What is being asked
In the data below, count every line that holds the string "Circle" and reply with the number alone.

Given records
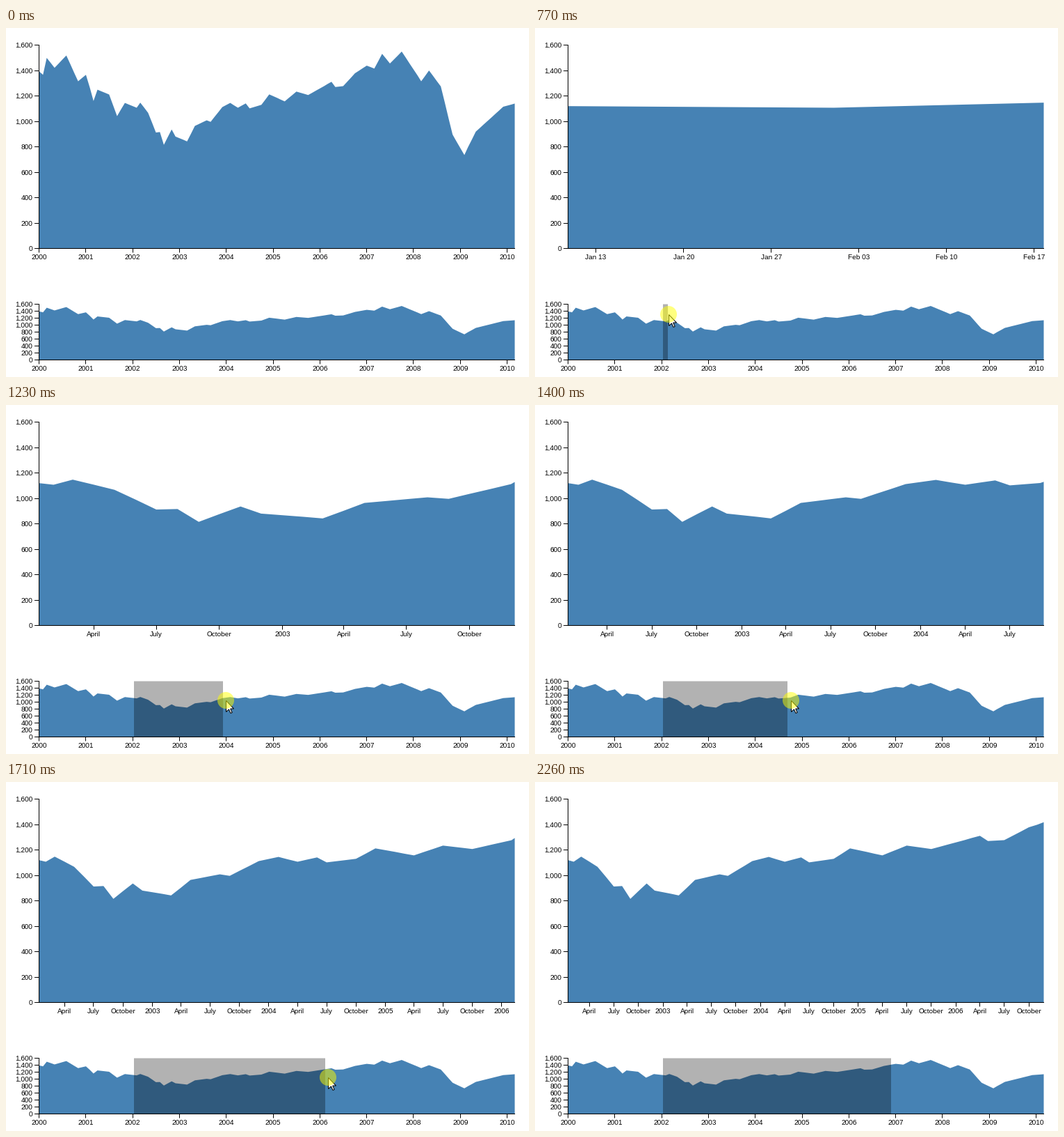
These frames come from a looping animation (752x501 px, 3.02 s). A matplotlib script:

```python
import numpy as np
import matplotlib.pyplot as plt
from matplotlib.animation import FuncAnimation
from matplotlib.collections import LineCollection
from matplotlib.patches import Circle, Polygon, Rectangle

W, H, DPI = 752, 501, 100
PX = 72 / DPI                      # one pixel in points
LOOP, TICK_MS = 3020, 10
LEFT, RIGHT = 47.5, 731.5
FOCUS_BASE, FOCUS_H = 316.5, 292
CONTEXT_BASE, CONTEXT_H = 476.5, 80
Y_MAX = 1600

START = np.datetime64("2000-01-01")
MONTHS = ("January February March April May June July August "
          "September October November December").split()
WEEKDAYS = "Sun Mon Tue Wed Thu Fri Sat".split()

# Turning points of the series as (month, value); straight in between
TURNS = [(0, 1394), (1, 1366), (2, 1499), (4, 1421), (7, 1518), (10, 1315),
         (12, 1366), (14, 1160), (15, 1249), (18, 1211), (20, 1041),
         (22, 1145), (25, 1107), (26, 1147), (28, 1067), (30, 912),
         (31, 916), (32, 815), (34, 936), (35, 880), (38, 842), (40, 964),
         (43, 1008), (44, 996), (47, 1112), (49, 1145), (51, 1107),
         (53, 1141), (54, 1102), (57, 1130), (59, 1212), (63, 1157),
         (66, 1234), (69, 1207), (75, 1311), (76, 1270), (78, 1277),
         (81, 1378), (84, 1438), (86, 1415), (88, 1531), (90, 1455),
         (93, 1549), (98, 1315), (100, 1400), (103, 1275), (106, 896),
         (109, 735), (112, 919), (119, 1115), (122, 1140)]
month_index = np.arange(TURNS[-1][0] + 1)
values = np.interp(month_index, *zip(*TURNS))
month_starts = np.datetime64("2000-01") + month_index
dates = (month_starts.astype("M8[D]") - START).astype(int)
SPAN = dates[-1]

# The screen refreshes in steps while the pointer approaches and drags
APPEAR, APPROACH_STEP, APPROACH_COUNT = 70, 76, 5
PRESS, DRAG_STEP = 614, 77
RELEASE_STEP, LEAVE = 18, 2260
ENTRY, GRAB, EXIT = np.array([441, 453]), np.array([184, 410]), (613, 462)
DRAG_STEPS = [0, 5, 8, 12, 16, 17]
BRUSH_X = [184, 238, 312, 414, 504, 512]
POINTER_X = [184, 246, 316, 420, 506, 514]
ARROW = np.array([(0, 0), (0, 16), (4, 12.4), (6.5, 18), (8.6, 17),
                  (6.2, 11.5), (11, 11.5)]) + 0.5

plt.rcParams.update({"font.family": "Liberation Sans",
                     "text.hinting": "native"})
fig = plt.figure(figsize=(W / DPI, H / DPI), dpi=DPI, facecolor="white")
ax = fig.add_axes([0, 0, 1, 1])
ax.set(xlim=(0, W), ylim=(H, 0))
ax.axis("off")


def to_x(days, lo=0, hi=SPAN):
    """Time scale clamped to the plot's edges."""
    x = LEFT + (days - lo) / (hi - lo) * (RIGHT - LEFT)
    return np.clip(x, LEFT, RIGHT)


def to_days(x):
    return (x - LEFT) / (RIGHT - LEFT) * SPAN


def area_points(base, height, lo=0, hi=SPAN):
    x = to_x(dates, lo, hi)
    y = base - values / Y_MAX * height
    return np.column_stack([np.r_[x[0], x, x[-1]], np.r_[base, y, base]])


def add_area(points):
    return ax.add_patch(Polygon(points, color="steelblue", lw=0, zorder=1))


def add_lines(segments):
    lines = LineCollection(segments, colors="black", linewidths=PX,
                           snap=False, zorder=3)
    return ax.add_collection(lines, autolim=False)


def add_label(x, y, text, align):
    return ax.text(x, y, text, size=10 * PX, ha=align, va="baseline", zorder=4)


def tick_segments(xs, base):
    return [[(np.floor(x) + 0.5, base), (np.floor(x) + 0.5, base + 6)]
            for x in xs]


def add_frame(base, height):
    """Axis lines with the value ticks and labels."""
    segments = [[(LEFT, base - height - 0.5), (LEFT, base + 0.5)],
                [(LEFT - 0.5, base), (RIGHT + 0.5, base)]]
    for value in range(0, Y_MAX + 1, 200):
        row = np.floor(base - value / Y_MAX * height)
        segments.append([(LEFT - 6.5, row + 0.5), (LEFT, row + 0.5)])
        add_label(LEFT - 9, row + 4, f"{value:,}", "right")
    add_lines(segments)


def time_ticks(lo, hi):
    """Tick days and labels at the calendar step nearest a tenth of the span."""
    days = np.arange(np.ceil(lo), np.floor(hi) + 1).astype(int)
    stamps = START + days
    months = stamps.astype("M8[M]")
    month = months.astype(int) % 12
    day = (stamps - months).astype(int) + 1
    weekday = (stamps.astype(int) + 4) % 7
    first = day == 1
    keep = [day > 0, day % 2 == 1, weekday == 0, first,
            first & (month % 3 == 0), first & (month == 0)]
    lengths = np.array([1, 2, 7, 30, 90, 365])
    level = np.argmin(np.abs(np.log(lengths * 10 / (hi - lo))))

    def label(i):
        if day[i] != 1:
            name = WEEKDAYS[weekday[i]] if weekday[i] else MONTHS[month[i]][:3]
            return f"{name} {day[i]:02d}"
        return MONTHS[month[i]] if month[i] else str(months[i])[:4]

    chosen = np.flatnonzero(keep[level])
    return days[chosen], [label(i) for i in chosen]


focus = add_area(area_points(FOCUS_BASE, FOCUS_H))
add_area(area_points(CONTEXT_BASE, CONTEXT_H))
add_frame(FOCUS_BASE, FOCUS_H)
add_frame(CONTEXT_BASE, CONTEXT_H)

years, year_names = time_ticks(0, SPAN)
add_lines(tick_segments(to_x(years), CONTEXT_BASE))
for x, name in zip(to_x(years), year_names):
    add_label(x, CONTEXT_BASE + 15.6, name, "center")

focus_ticks = add_lines([])
focus_labels = [add_label(0, FOCUS_BASE + 15.6, "", "center")
                for _ in range(26)]
ax.add_patch(Rectangle((741, 0), W - 741, H, color="white", lw=0, zorder=5))

brush = ax.add_patch(Rectangle((GRAB[0], CONTEXT_BASE - CONTEXT_H), 0,
                               CONTEXT_H, color="black", alpha=0.3, lw=0,
                               snap=False, zorder=2))
arrow = ax.add_patch(Polygon(ARROW, facecolor="white", edgecolor="black",
                             linewidth=PX, joinstyle="miter", zorder=6))
halo = ax.add_patch(Circle((0, 0), 12, color="yellow", alpha=0.5, lw=0,
                           zorder=7))


def drag_position(step, xs):
    """The drag speeds up over its first steps, then runs steadily."""
    start = DRAG_STEPS[1]
    if step < start:
        step = start * (step / start) ** 2.2
    return np.round(np.interp(step, DRAG_STEPS, xs))


def pointer_at(now, step):
    if step < 0:
        u = (now - APPEAR) // APPROACH_STEP / APPROACH_COUNT
        eased = 1 - (1 - np.clip(u, 0, 1)) ** 1.8
        return ENTRY + (GRAB - ENTRY) * eased
    x = drag_position(step, POINTER_X)
    tip = np.array([x, GRAB[1] + 14 * min(1, (x - GRAB[0]) / 110)])
    u = np.clip((step - RELEASE_STEP) / 2, 0, 1)
    return tip + (EXIT - tip) * u


def show_focus(lo, hi):
    focus.set_xy(area_points(FOCUS_BASE, FOCUS_H, lo, hi))
    days, names = time_ticks(lo, hi)
    xs = to_x(days, lo, hi)
    focus_ticks.set_segments(tick_segments(xs, FOCUS_BASE))
    for i, text in enumerate(focus_labels):
        text.set_visible(i < len(xs))
        if i < len(xs):
            text.set_x(xs[i])
            text.set_text(names[i])


def update(frame):
    now = frame * TICK_MS
    step = (now - PRESS) // DRAG_STEP

    brushing = step > 0
    brush.set_visible(brushing)
    if brushing:
        end = drag_position(step, BRUSH_X)
        brush.set_width(end - GRAB[0])
        show_focus(to_days(GRAB[0]), to_days(end))
    else:
        show_focus(0, SPAN)

    tip = np.round(pointer_at(now, step))
    arrow.set_visible(APPEAR <= now < LEAVE)
    arrow.set_xy(ARROW + tip)
    halo.set_visible(0 <= step < RELEASE_STEP)
    halo.center = tuple(tip)
    return focus, focus_ticks, brush, arrow, halo, *focus_labels


anim = FuncAnimation(fig, update, frames=LOOP // TICK_MS, interval=TICK_MS,
                     repeat=True, repeat_delay=0, blit=False)
plt.show()
```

Response box
2